Edited by peteloud

Share this post


Link to post
Share on other sites

I prefer to balance between weight and quality, because there is no use wearing two bearskin coats if you are going to be overweight all the time. for me the ideal garments are the following:
military coat plus expedition parka, Canadian hat, green wool mittens, cowichan fisherman's sweater, snow pants plus combat pants, climbing socks, insulated or military boots or if you find the traditional boots better and an ear cover. These garments give you a good heat and protection bonus and you also have a lot of space in your backpack, for me it is the best clothes, I play in stalker mode.

Share this post


Link to post
Share on other sites
22 minutes ago, peteloud said:

Wolfskin coast are less warm but because of the abundance of wolves and their pelts it is easy to keep a wolfskin coat in good condition giving you its near maximum warmth benefit. The weight saved wearing a wolfskin coat is often important.

Interesting. Also as Interloper in PV or BI?

23 minutes ago, peteloud said:

Bearskin coast are great when they are new.  But as they lose condition their warmth benefit is also lost.  So they become a heavy coat that doesn't give you full warmth.  Maintaining bearskin coats is a problem.  Bear skins are not easily and quickly come by, therefore repairs usually have to be delayed prolonging the time spent with a heavy bearskin coat that is not giving you its full warmth potential.

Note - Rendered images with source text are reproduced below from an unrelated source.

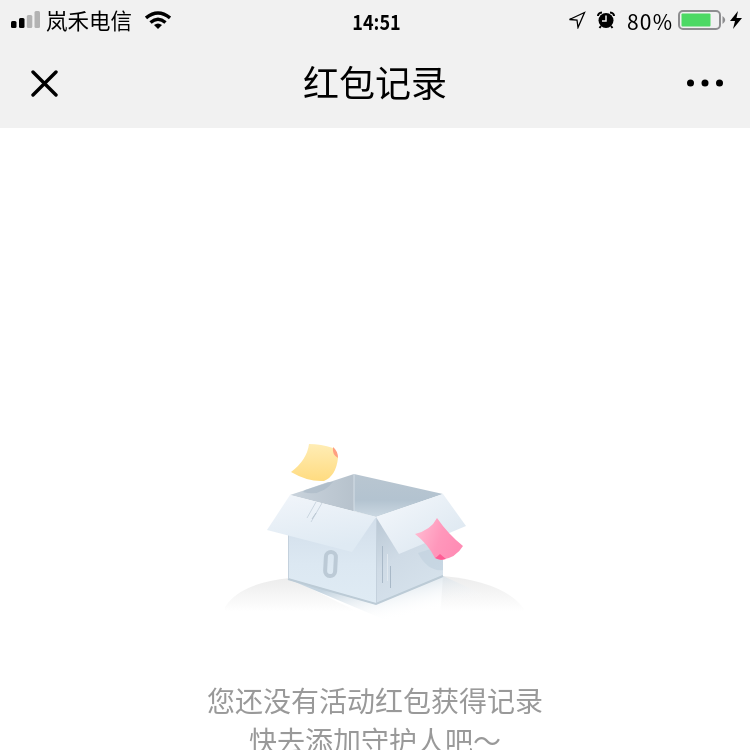
<!DOCTYPE html>
<html lang="zh-CN">
<head>
<meta charset="utf-8">
<title>红包记录</title>
<style>
:root {
  --bar: #f1f1f1;
  --page: #fff;
  --ink: #000;
  --muted: #999;
  --signal-off: #b3b3b3;
  --battery: #4cd964;
  --battery-edge: #8e8e90;
}
* { box-sizing: border-box; margin: 0; padding: 0; }
html, body { width: 750px; height: 750px; overflow: hidden; }
body {
  background: var(--page);
  color: var(--ink);
  font-family: "Noto Sans CJK SC", "Noto Sans", sans-serif;
}
svg { display: block; flex: none; }
.app { width: 750px; height: 750px; overflow: hidden; }
.top { height: 128px; background: var(--bar); }
.status {
  display: grid;
  grid-template-columns: 1fr 50px 1fr;
  align-items: center;
  height: 38px;
  padding: 0 8px 0 11px;
  line-height: 38px;
}
.network, .power { display: flex; align-items: center; }
.carrier { width: 86px; margin: 0 13px 0 6px; font-size: 21.5px; white-space: nowrap; }
.time {
  justify-self: center;
  padding-top: 2px;
  font-size: 20.5px;
  font-weight: 700;
  transform: scaleX(.88);
}
.power { justify-content: flex-end; }
.percent { width: 47px; margin: 2px 4px 0 12px; font-size: 21px; letter-spacing: 1.2px; white-space: nowrap; }
.alarm { margin-left: 11px; }
.bolt { margin-left: 4px; }
.nav {
  display: grid;
  grid-template-columns: 28px 1fr 38px;
  align-items: center;
  height: 90px;
  padding: 0 26px 0 30px;
}
.nav h1 { padding: 0 0 5px 6px; font-size: 36px; font-weight: 400; line-height: 52px; text-align: center; }
.empty { display: flex; flex-direction: column; align-items: center; padding-top: 302px; }
.empty p { margin-top: 50px; color: var(--muted); font-size: 28px; line-height: 40px; text-align: center; }
</style>
</head>
<body>
<main class="app">
  <header class="top">
    <div class="status">
      <div class="network">
        <svg width="29" height="18" viewBox="0 0 29 18" role="img" aria-label="信号">
          <rect y="10" width="5.5" height="7" rx="1.5"/>
          <rect x="8" y="7" width="5.5" height="10" rx="1.5"/>
          <g fill="var(--signal-off)">
            <rect x="15.8" y="4" width="5.5" height="13" rx="1.5"/>
            <rect x="23.5" width="5.5" height="17" rx="1.5"/>
          </g>
        </svg>
        <span class="carrier">岚禾电信</span>
        <svg width="26" height="18" viewBox="0 0 26 18" role="img" aria-label="无线网络">
          <g fill="none" stroke="var(--ink)" stroke-width="3.4">
            <path d="M1 7Q13-3 25 7"/>
            <path d="M5.5 11.5Q13 5 20.500 11.500"/>
          </g>
          <path d="M9 14Q13 11 17 14L13 18Z"/>
        </svg>
      </div>
      <time class="time">14:51</time>
      <div class="power">
        <svg width="18" height="18" viewBox="0 0 18 18" role="img" aria-label="定位">
          <path d="M1.500 8.500L16.500 1.500L10 16.500L9 9Z" fill="none" stroke="var(--ink)" stroke-width="1.3"/>
        </svg>
        <svg class="alarm" width="18" height="18" viewBox="0 0 18 18" role="img" aria-label="闹钟">
          <circle cx="9" cy="9.500" r="7.500"/>
          <path d="M1 5Q1 2 5 1.500M17 5Q17 2 13 1.500M4 15L2.500 17M14 15L15.500 17" fill="none" stroke="var(--ink)" stroke-width="2"/>
          <path d="M9 4.500V10H5" fill="none" stroke="var(--bar)" stroke-width="1.500"/>
        </svg>
        <span class="percent">80%</span>
        <svg width="48" height="20" viewBox="0 0 48 20" role="img" aria-label="电池">
          <rect x="1" y="1" width="41" height="18" rx="4" fill="none" stroke="var(--battery-edge)" stroke-width="2"/>
          <rect x="3.500" y="3.500" width="29" height="13" rx="1" fill="var(--battery)"/>
          <path d="M44.500 6Q50 10 44.500 14Z" fill="var(--battery-edge)"/>
        </svg>
        <svg class="bolt" width="12" height="18" viewBox="0 0 12 18" role="img" aria-label="充电中">
          <path d="M8 0L0 10H5L3 18L12 7H6.500Z"/>
        </svg>
      </div>
    </div>
    <nav class="nav">
      <svg width="28" height="28" viewBox="0 0 28 28" role="img" aria-label="关闭">
        <path d="M3 3L26 26M26 3L3 26" stroke="var(--ink)" stroke-width="3.400" stroke-linecap="round"/>
      </svg>
      <h1>红包记录</h1>
      <svg width="38" height="8" viewBox="0 0 38 8" role="img" aria-label="更多">
        <circle cx="4.500" cy="4" r="3.500"/>
        <circle cx="19" cy="4" r="3.500"/>
        <circle cx="33.500" cy="4" r="3.500"/>
      </svg>
    </nav>
  </header>

  <section class="empty">
    <svg width="310" height="200" viewBox="220 430 310 200" role="img" aria-label="打开的空纸箱和两张便签">
      <defs>
        <linearGradient id="ground" x1="0" y1="0" x2="0" y2="1">
          <stop stop-color="#ececec"/><stop offset=".85" stop-color="#fff"/>
        </linearGradient>
        <linearGradient id="shadow" gradientUnits="userSpaceOnUse" x1="390" y1="575" x2="400" y2="618">
          <stop stop-color="#c3d3df"/><stop offset="1" stop-color="#fff" stop-opacity="0"/>
        </linearGradient>
        <linearGradient id="front" x1="0" y1="0" x2="0" y2="1">
          <stop stop-color="#d2deea"/><stop offset=".55" stop-color="#dce8f2"/><stop offset="1" stop-color="#dfebf4"/>
        </linearGradient>
        <linearGradient id="side" x1="0" y1="0" x2=".5" y2="1">
          <stop stop-color="#b9c7d4"/><stop offset=".5" stop-color="#cfdbe6"/><stop offset="1" stop-color="#d6e2ec"/>
        </linearGradient>
        <linearGradient id="inner-left" x1="0" y1="0" x2="1" y2="0">
          <stop stop-color="#c9d3dc"/><stop offset="1" stop-color="#b0bcc7"/>
        </linearGradient>
        <linearGradient id="inner-right" x1="0" y1="0" x2="0" y2="1">
          <stop stop-color="#b9c6d1"/><stop offset=".6" stop-color="#b3c3d0"/><stop offset="1" stop-color="#cbd8e2"/>
        </linearGradient>
        <linearGradient id="flap-front" x1="0" y1="0" x2=".3" y2="1">
          <stop stop-color="#f1f5fa"/><stop offset="1" stop-color="#dfeaf3"/>
        </linearGradient>
        <linearGradient id="flap-side" x1="0" y1="0" x2="1" y2="1">
          <stop stop-color="#f5f8fc"/><stop offset="1" stop-color="#d9e5ef"/>
        </linearGradient>
        <linearGradient id="yellow" x1="0" y1="0" x2="0" y2="1">
          <stop stop-color="#ffedb5"/><stop offset="1" stop-color="#ffdb80"/>
        </linearGradient>
        <linearGradient id="pink" x1="0" y1="0" x2="1" y2=".3">
          <stop stop-color="#ffc0d5"/><stop offset=".6" stop-color="#ff97bb"/><stop offset="1" stop-color="#ff8db5"/>
        </linearGradient>
      </defs>

      <g class="ground">
        <path d="M225 607Q240 583 290 578L370 618Q300 614 225 618Z" fill="url(#ground)"/>
        <path d="M443 576Q505 582 524 609V618H440Z" fill="url(#ground)"/>
        <path d="M288 579L376 603L443 576L522 612L390 622Z" fill="url(#shadow)"/>
      </g>

      <g class="box">
        <polygon points="290,495 354,474 354,512 376,517" fill="url(#inner-left)"/>
        <polygon points="354,474 443,494 376,517 354,511" fill="url(#inner-right)"/>
        <path d="M354 474V511" stroke="#d5dfe7"/>
        <path d="M303 492Q321 497 333 482L328 482L305 490Z" fill="#a9b8c5" opacity=".6"/>
        <polygon points="288,530 350,545 376,517 376,604 288,579" fill="url(#front)"/>
        <polygon points="376,517 443,520 443,576 376,604" fill="url(#side)"/>
        <path d="M288 579L376 604L443 576" fill="none" stroke="#bccbd6" stroke-width="2"/>
        <path d="M288.500 534V579M376.500 518V603" stroke="#c4d1dd"/>
        <path d="M382.500 546V583M390.500 566V588" stroke="#a9b9c8"/>
        <path d="M387.500 554V581" stroke="#e0e8ef"/>
        <rect x="325.500" y="552" width="10" height="24" rx="5" fill="none" stroke="#bccad6" stroke-width="4" transform="rotate(3 330 564)"/>
        <path d="M418 553Q428 572 443 570V545Z" fill="#bfd0de" opacity=".6"/>
        <polygon points="290,495 376,517 352,552 267,530" fill="url(#flap-front)"/>
        <polygon points="376,517 443,494 466,526 399,554" fill="url(#flap-side)"/>
        <path d="M316 502L307 518M322 503L311 522" stroke="#cbd6e0"/>
        <path d="M316 513L312 519" stroke="#b9c6d2"/>
      </g>

      <g class="yellow-note">
        <path d="M309 444Q321 444 333 448L338 458Q336 476 324 481Q308 482 291 472Q307 460 309 444Z" fill="url(#yellow)"/>
        <path d="M333 447Q338 451 338 458Q332 455 333 447Z" fill="#ff9f80"/>
      </g>
      <g class="pink-note">
        <path d="M415 534Q431 530 437 518Q448 534 463 546Q456 558 441 560L435 558Q428 544 415 534Z" fill="url(#pink)"/>
        <path d="M435 558Q437 557 440 554L446 559Q440 561 435 558Z" fill="#ff5c94"/>
      </g>
    </svg>
    <p>您还没有活动红包获得记录<br>快去添加守护人吧～</p>
  </section>
</main>
</body>
</html>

That is a valid point and here this connects again with preferences and play style (which I love about this game btw - everybody likes to do things a little bit different which might change other habits as well...). For me this is not a problem as I center my play style around bears. They give the hide and plenty of meat and guts which I use to establish a base in every region. If you have enough meat and water you can save a lot of matches as you simply wait till the weather allows for the magnifying lens to be used for additional cooking.

On the other hand I do not get that many wolf hides. In my current run I had to hunt 3 of them to get the 4 for my coat and I was wondering if I should have gone for the bear coat directly... Again, play style as I avoid wolves to the extreme (using stones do distract or torches to repel).

Share this post


Link to post
Share on other sites

Create an account or sign in to comment

You need to be a member in order to leave a comment

Create an account

Sign up for a new account in our community. It's easy!

Register a new account

Sign in

Already have an account? Sign in here.

Sign In Now